__WORK INSTRUCTION__: Show, in full, each line of the data that contains "rect".

#### DATA FOR THE TASK

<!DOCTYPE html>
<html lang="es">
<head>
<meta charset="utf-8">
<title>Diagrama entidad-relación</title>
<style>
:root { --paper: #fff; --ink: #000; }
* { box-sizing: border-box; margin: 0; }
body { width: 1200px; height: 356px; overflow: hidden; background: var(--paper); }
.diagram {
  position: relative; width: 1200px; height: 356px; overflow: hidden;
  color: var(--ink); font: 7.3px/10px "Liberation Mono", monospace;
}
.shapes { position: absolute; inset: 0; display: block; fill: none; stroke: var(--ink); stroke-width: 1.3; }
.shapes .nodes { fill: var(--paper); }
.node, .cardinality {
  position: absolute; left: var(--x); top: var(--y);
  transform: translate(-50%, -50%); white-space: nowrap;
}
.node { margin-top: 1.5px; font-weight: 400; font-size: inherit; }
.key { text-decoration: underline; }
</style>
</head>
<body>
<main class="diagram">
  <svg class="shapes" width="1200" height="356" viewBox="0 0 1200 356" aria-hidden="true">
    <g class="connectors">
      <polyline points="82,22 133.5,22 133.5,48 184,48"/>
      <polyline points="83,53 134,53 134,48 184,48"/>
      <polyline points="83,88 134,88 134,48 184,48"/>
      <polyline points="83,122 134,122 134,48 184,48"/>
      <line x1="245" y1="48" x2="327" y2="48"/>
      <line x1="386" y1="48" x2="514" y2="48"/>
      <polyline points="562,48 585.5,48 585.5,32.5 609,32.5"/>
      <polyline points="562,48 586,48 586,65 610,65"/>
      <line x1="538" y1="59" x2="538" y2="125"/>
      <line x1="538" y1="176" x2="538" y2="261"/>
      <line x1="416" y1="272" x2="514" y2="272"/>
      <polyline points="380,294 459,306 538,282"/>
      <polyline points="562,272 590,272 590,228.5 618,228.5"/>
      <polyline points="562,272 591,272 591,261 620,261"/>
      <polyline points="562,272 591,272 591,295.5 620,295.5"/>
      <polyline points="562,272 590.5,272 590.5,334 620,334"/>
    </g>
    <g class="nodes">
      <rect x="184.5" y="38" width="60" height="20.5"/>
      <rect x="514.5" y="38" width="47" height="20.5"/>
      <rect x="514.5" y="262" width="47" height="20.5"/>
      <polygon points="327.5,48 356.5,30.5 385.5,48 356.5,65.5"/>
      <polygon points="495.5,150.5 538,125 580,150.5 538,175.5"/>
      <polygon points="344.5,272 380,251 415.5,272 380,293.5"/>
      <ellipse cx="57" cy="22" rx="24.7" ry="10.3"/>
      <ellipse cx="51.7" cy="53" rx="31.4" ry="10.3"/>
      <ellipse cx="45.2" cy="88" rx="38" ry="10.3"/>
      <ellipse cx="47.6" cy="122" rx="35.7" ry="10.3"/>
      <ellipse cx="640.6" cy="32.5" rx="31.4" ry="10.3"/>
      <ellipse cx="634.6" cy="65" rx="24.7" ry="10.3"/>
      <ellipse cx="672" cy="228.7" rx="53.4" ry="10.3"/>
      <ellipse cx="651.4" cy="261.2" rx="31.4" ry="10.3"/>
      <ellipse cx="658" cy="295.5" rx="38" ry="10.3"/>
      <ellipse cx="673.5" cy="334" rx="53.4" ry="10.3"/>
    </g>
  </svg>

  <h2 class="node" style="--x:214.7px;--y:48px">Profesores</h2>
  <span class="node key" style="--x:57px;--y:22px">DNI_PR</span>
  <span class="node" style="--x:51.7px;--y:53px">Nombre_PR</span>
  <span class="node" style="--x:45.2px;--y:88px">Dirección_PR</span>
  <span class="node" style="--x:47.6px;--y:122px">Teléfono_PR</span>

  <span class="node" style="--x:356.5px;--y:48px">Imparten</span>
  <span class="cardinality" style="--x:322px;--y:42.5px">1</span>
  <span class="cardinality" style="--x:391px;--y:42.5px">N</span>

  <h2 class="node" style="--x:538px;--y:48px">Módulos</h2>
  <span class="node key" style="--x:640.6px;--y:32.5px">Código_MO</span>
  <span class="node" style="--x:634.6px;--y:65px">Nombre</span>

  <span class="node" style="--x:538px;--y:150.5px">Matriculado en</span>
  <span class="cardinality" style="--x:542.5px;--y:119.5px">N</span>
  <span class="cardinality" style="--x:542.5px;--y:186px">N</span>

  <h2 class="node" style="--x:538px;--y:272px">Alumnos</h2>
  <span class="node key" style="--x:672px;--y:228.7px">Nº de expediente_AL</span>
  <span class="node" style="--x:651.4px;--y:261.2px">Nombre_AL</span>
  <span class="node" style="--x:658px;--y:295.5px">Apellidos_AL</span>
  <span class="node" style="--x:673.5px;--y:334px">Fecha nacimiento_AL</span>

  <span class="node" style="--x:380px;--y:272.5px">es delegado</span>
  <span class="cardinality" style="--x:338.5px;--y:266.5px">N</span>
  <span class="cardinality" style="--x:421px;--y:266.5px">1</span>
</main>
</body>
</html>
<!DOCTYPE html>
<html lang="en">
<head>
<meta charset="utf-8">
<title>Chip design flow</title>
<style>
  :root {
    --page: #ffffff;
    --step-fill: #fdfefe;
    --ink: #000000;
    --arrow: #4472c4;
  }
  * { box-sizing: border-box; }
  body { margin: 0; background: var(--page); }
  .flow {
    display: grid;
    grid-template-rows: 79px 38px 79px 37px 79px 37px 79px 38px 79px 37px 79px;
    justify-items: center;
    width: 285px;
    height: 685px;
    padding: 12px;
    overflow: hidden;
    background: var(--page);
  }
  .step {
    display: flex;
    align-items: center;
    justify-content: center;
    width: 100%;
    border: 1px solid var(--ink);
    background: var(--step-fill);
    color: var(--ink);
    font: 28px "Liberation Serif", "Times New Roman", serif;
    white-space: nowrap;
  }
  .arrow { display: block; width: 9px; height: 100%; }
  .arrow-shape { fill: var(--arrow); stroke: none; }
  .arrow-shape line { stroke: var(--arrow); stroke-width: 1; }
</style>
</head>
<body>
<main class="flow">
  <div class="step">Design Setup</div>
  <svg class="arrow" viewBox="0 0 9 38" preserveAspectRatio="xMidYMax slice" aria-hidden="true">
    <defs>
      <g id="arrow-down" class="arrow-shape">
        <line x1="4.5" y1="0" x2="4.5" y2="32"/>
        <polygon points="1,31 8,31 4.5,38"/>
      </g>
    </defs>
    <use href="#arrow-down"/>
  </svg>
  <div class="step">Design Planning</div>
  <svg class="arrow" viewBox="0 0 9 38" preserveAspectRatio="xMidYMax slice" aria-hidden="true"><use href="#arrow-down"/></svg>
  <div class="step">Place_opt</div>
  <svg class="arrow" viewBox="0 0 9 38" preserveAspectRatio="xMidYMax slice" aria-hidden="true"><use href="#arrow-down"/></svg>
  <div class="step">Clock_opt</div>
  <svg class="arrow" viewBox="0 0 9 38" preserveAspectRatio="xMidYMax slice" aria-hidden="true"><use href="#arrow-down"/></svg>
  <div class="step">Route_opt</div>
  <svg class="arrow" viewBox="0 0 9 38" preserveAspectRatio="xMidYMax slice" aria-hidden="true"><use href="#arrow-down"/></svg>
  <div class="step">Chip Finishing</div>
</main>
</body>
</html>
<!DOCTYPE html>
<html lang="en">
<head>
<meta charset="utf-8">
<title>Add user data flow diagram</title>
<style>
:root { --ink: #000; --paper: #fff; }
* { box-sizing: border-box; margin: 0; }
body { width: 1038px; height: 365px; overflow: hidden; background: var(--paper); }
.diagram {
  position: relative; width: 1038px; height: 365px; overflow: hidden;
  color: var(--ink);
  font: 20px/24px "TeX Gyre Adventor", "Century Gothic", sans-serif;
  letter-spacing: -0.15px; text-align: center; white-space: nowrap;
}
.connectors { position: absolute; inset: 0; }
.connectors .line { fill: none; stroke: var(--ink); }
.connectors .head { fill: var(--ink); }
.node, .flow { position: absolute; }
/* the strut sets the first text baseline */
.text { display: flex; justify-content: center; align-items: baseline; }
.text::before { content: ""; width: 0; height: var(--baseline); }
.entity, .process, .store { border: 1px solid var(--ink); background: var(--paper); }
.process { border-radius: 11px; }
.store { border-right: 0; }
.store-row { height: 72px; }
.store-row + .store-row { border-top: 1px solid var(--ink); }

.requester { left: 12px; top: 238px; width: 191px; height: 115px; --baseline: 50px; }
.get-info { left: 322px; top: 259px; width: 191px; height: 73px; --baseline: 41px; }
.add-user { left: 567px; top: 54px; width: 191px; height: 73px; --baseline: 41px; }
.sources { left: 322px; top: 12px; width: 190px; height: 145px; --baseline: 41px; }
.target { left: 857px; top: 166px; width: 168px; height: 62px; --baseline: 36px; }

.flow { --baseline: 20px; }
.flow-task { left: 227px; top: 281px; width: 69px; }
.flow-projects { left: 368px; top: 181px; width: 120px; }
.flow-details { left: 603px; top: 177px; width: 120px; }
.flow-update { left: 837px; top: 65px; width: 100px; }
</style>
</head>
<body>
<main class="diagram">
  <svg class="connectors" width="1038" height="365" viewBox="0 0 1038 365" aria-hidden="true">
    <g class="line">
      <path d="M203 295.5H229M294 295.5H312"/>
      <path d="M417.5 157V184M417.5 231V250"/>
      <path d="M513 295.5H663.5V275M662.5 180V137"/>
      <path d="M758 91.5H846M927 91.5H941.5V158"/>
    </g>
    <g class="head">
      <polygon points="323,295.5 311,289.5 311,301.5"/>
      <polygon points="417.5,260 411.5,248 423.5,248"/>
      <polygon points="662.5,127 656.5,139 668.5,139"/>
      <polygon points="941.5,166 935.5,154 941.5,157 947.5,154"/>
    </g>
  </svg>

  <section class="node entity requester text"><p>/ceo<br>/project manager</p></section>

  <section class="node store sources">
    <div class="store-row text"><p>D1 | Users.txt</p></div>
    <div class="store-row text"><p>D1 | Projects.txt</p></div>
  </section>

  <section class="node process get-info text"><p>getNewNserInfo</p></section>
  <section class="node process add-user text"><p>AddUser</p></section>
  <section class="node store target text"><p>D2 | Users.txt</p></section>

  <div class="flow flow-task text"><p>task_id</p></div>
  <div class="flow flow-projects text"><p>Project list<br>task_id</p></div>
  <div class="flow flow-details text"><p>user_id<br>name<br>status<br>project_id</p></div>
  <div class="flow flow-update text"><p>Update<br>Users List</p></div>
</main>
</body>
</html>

########

__RESPONSE__:
      <rect x="184.5" y="38" width="60" height="20.5"/>
      <rect x="514.5" y="38" width="47" height="20.5"/>
      <rect x="514.5" y="262" width="47" height="20.5"/>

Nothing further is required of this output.